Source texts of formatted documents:
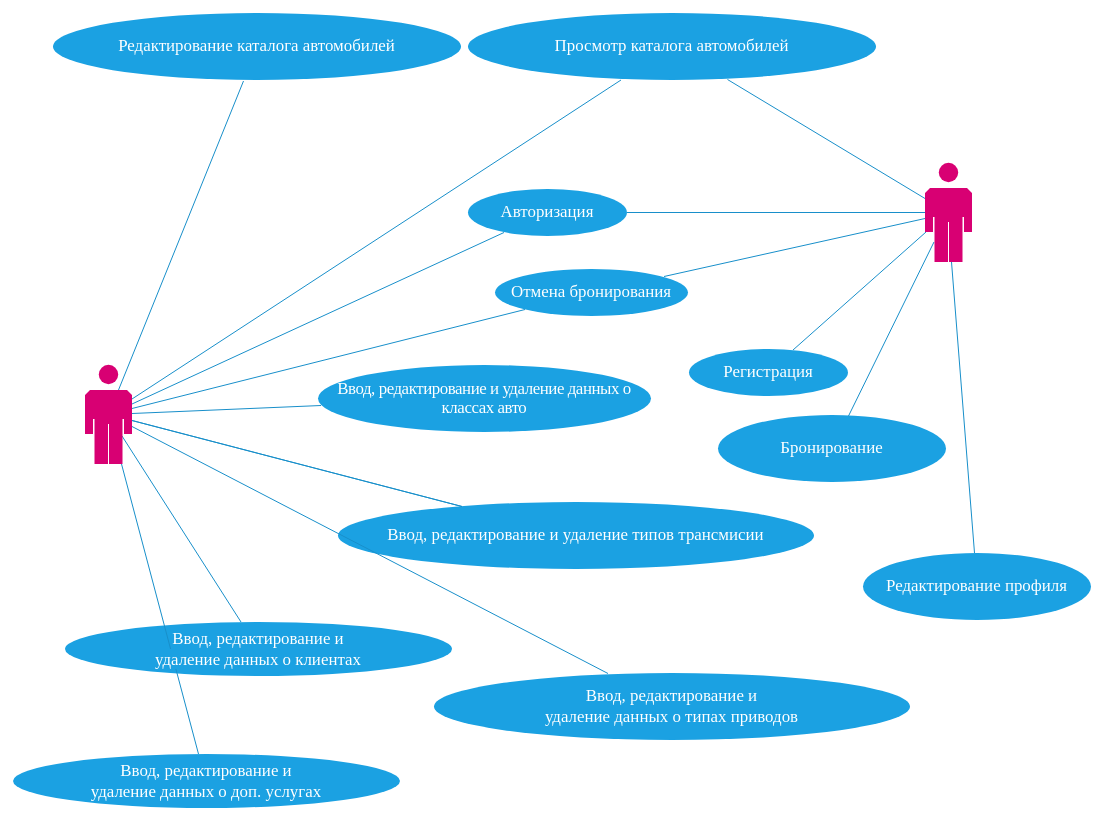
<!DOCTYPE html>
<html lang="ru">
<head>
<meta charset="utf-8">
<title>Диаграмма вариантов использования</title>
<style>
:root { --paper: #ffffff; --use-case: #1ba1e2; --link: #188fca; --actor: #d80073; --label: #ffffff; }
* { box-sizing: border-box; margin: 0; padding: 0; }
html, body { width: 1104px; height: 821px; overflow: hidden; background: var(--paper); }
.diagram { position: relative; width: 1104px; height: 821px; overflow: hidden; }
.use-case {
  position: absolute; left: var(--x); top: var(--y); width: var(--w); height: var(--h);
  display: flex; align-items: center; justify-content: center;
  border-radius: 50%; background: var(--use-case); color: var(--label);
  font: 16.9px/21px "Liberation Serif", serif; text-align: center; white-space: nowrap;
}
.use-case span { position: relative; z-index: 2; left: -0.5px; top: -1px; }
.use-case.low span { top: 0; }
.use-case.snug { line-height: 19px; letter-spacing: -0.45px; }
.links { position: absolute; z-index: 1; left: 0; top: 0; }
.links line { stroke: var(--link); stroke-width: 1; }
.links use { fill: var(--actor); }
</style>
</head>
<body>
<main class="diagram">
  <div class="use-case" style="--x:53px;--y:13px;--w:408px;--h:67px"><span>Редактирование каталога автомобилей</span></div>
  <div class="use-case" style="--x:468px;--y:13px;--w:408px;--h:67px"><span>Просмотр каталога автомобилей</span></div>
  <div class="use-case" style="--x:468px;--y:189px;--w:159px;--h:47px"><span>Авторизация</span></div>
  <div class="use-case" style="--x:495px;--y:269px;--w:193px;--h:47px"><span>Отмена бронирования</span></div>
  <div class="use-case snug" style="--x:318px;--y:365px;--w:333px;--h:67px"><span>Ввод, редактирование и удаление данных о<br>классах авто</span></div>
  <div class="use-case" style="--x:689px;--y:349px;--w:159px;--h:47px"><span>Регистрация</span></div>
  <div class="use-case" style="--x:718px;--y:415px;--w:228px;--h:67px"><span>Бронирование</span></div>
  <div class="use-case" style="--x:338px;--y:502px;--w:476px;--h:67px"><span>Ввод, редактирование и удаление типов трансмисии</span></div>
  <div class="use-case" style="--x:863px;--y:553px;--w:228px;--h:67px"><span>Редактирование профиля</span></div>
  <div class="use-case low" style="--x:65px;--y:622px;--w:387px;--h:54px"><span>Ввод, редактирование и<br>удаление данных о клиентах</span></div>
  <div class="use-case" style="--x:434px;--y:673px;--w:476px;--h:67px"><span>Ввод, редактирование и<br>удаление данных о типах приводов</span></div>
  <div class="use-case low" style="--x:13px;--y:754px;--w:387px;--h:54px"><span>Ввод, редактирование и<br>удаление данных о доп. услугах</span></div>

  <svg class="links" width="1104" height="821" viewBox="0 0 1104 821" aria-hidden="true">
    <defs>
      <g id="actor">
        <circle cx="23.5" cy="9.5" r="9.7"/>
        <path d="M0 30L5 25H42L47 30V69H39V54H37.5V99H24V59H23V99H9.5V54H8V69H0Z"/>
      </g>
    </defs>
    <g id="manager-links">
      <line x1="118.5" y1="390" x2="243.5" y2="81"/>
      <line x1="132" y1="399" x2="621" y2="80"/>
      <line x1="132" y1="404" x2="504" y2="232.5"/>
      <line x1="132" y1="408.5" x2="525" y2="309.5"/>
      <line x1="132" y1="413.5" x2="321" y2="405.5"/>
      <line x1="132" y1="420.5" x2="462" y2="506.5"/>
      <line x1="132" y1="420.5" x2="462" y2="506.5"/>
      <line x1="132" y1="426.5" x2="608" y2="673.5"/>
      <line x1="122" y1="436" x2="241" y2="622"/>
      <line x1="121.5" y1="464" x2="170.6" y2="649"/>
      <line x1="175.9" y1="669" x2="198.5" y2="754"/>
    </g>
    <g id="client-links">
      <line x1="925" y1="198.5" x2="727.5" y2="79.5"/>
      <line x1="925" y1="212.5" x2="627" y2="212.5"/>
      <line x1="925" y1="218.5" x2="664" y2="276.5"/>
      <line x1="926" y1="232" x2="793" y2="350"/>
      <line x1="934" y1="242" x2="848.5" y2="416"/>
      <line x1="951.5" y1="262" x2="974.5" y2="553"/>
    </g>
    <use href="#actor" x="85" y="365"/>
    <use href="#actor" x="925" y="163"/>
  </svg>
</main>
</body>
</html>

Exercise. Out of the records above, pull the lines that include the word "href".

Written response.
    <use href="#actor" x="85" y="365"/>
    <use href="#actor" x="925" y="163"/>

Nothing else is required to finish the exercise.